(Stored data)
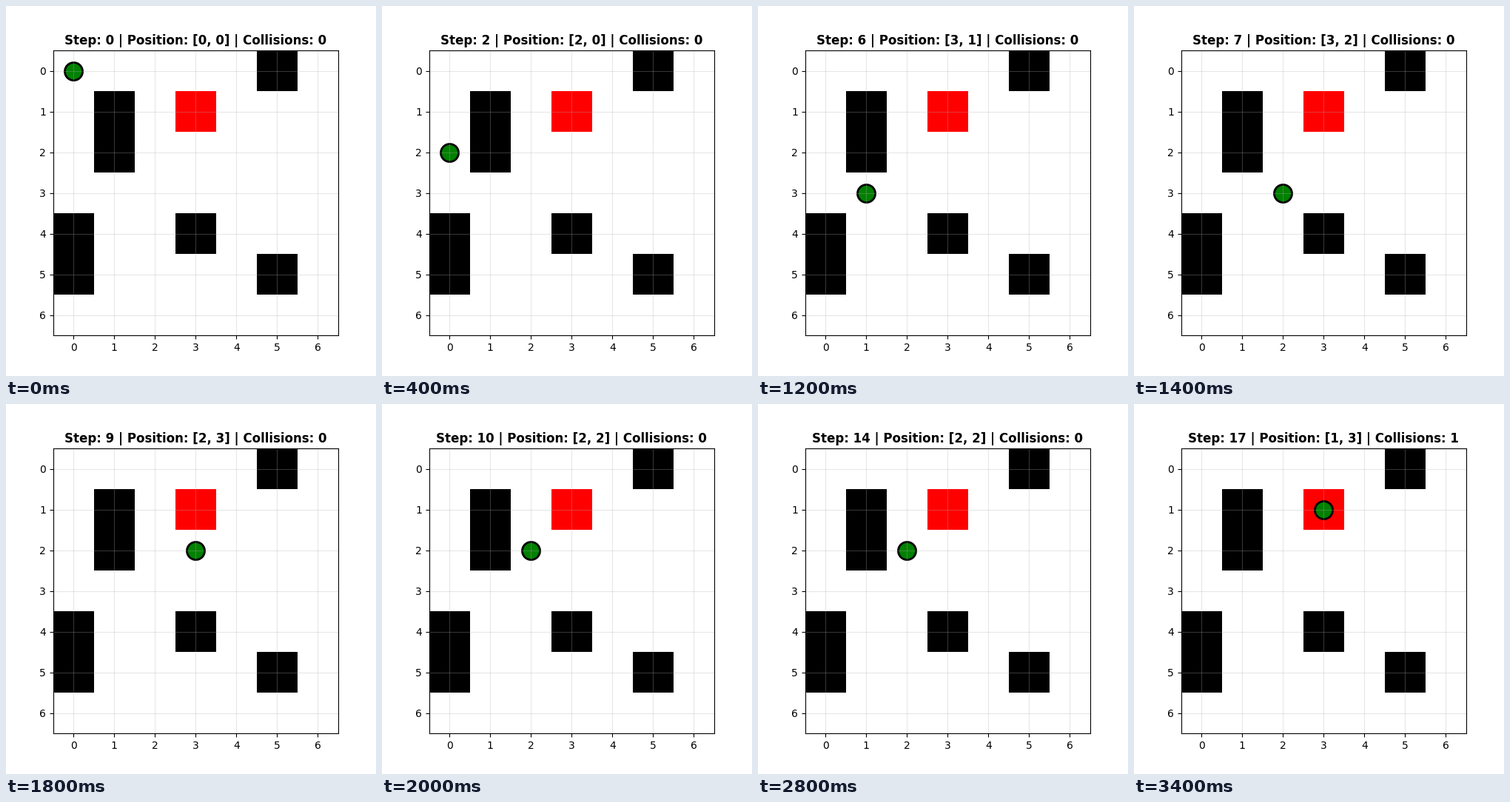
Write a matplotlib script that moves like this. It is 500 by 500 pixels and loops after 3.6 s.

```python
import numpy as np
import matplotlib.pyplot as plt
from matplotlib.animation import FuncAnimation
from matplotlib.colors import ListedColormap

SIZE = 7
INTERVAL = 200
START = (0, 0)
GOAL = (1, 3)
OBSTACLES = [(0, 5), (1, 1), (2, 1), (4, 0), (4, 3), (5, 0), (5, 5)]
MOVES = {"U": (-1, 0), "D": (1, 0), "L": (0, -1), "R": (0, 1)}
ACTIONS = "DDDRDURURLRLDUULR"


def walk():
    """List the position and collision count after each step."""
    pos, hits = START, 0
    states = [(pos, hits)]
    for action in ACTIONS:
        dr, dc = MOVES[action]
        target = (pos[0] + dr, pos[1] + dc)
        if target in OBSTACLES:
            hits += 1
        else:
            pos = target
        states.append((pos, hits))
    return states


states = walk()

grid = np.zeros((SIZE, SIZE))
for cell in OBSTACLES:
    grid[cell] = 1
grid[GOAL] = 2

fig, ax = plt.subplots(figsize=(5, 5), dpi=100)
ax.imshow(grid, cmap=ListedColormap(["white", "black", "red"]), vmin=0, vmax=2)
agent = ax.scatter([START[1]], [START[0]], s=300, c="green",
                   edgecolors="black", linewidths=2)
ax.set_xlim(-0.5, SIZE - 0.5)
ax.set_ylim(SIZE - 0.5, -0.5)
ax.set_xticks(range(SIZE))
ax.set_yticks(range(SIZE))
ax.grid(True, alpha=0.3)
title = ax.set_title("", fontsize=12, fontweight="bold")


def update(step):
    (row, col), hits = states[step]
    agent.set_offsets([[col, row]])
    title.set_text(f"Step: {step} | Position: [{row}, {col}] | Collisions: {hits}")
    return agent, title


anim = FuncAnimation(fig, update, frames=len(states), interval=INTERVAL,
                     repeat=True, repeat_delay=0)
plt.show()
```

Directions » Locate the word "grid" in the records and collect each line it appears in.

Solution to this task »
grid = np.zeros((SIZE, SIZE))
    grid[cell] = 1
grid[GOAL] = 2
ax.imshow(grid, cmap=ListedColormap(["white", "black", "red"]), vmin=0, vmax=2)
ax.grid(True, alpha=0.3)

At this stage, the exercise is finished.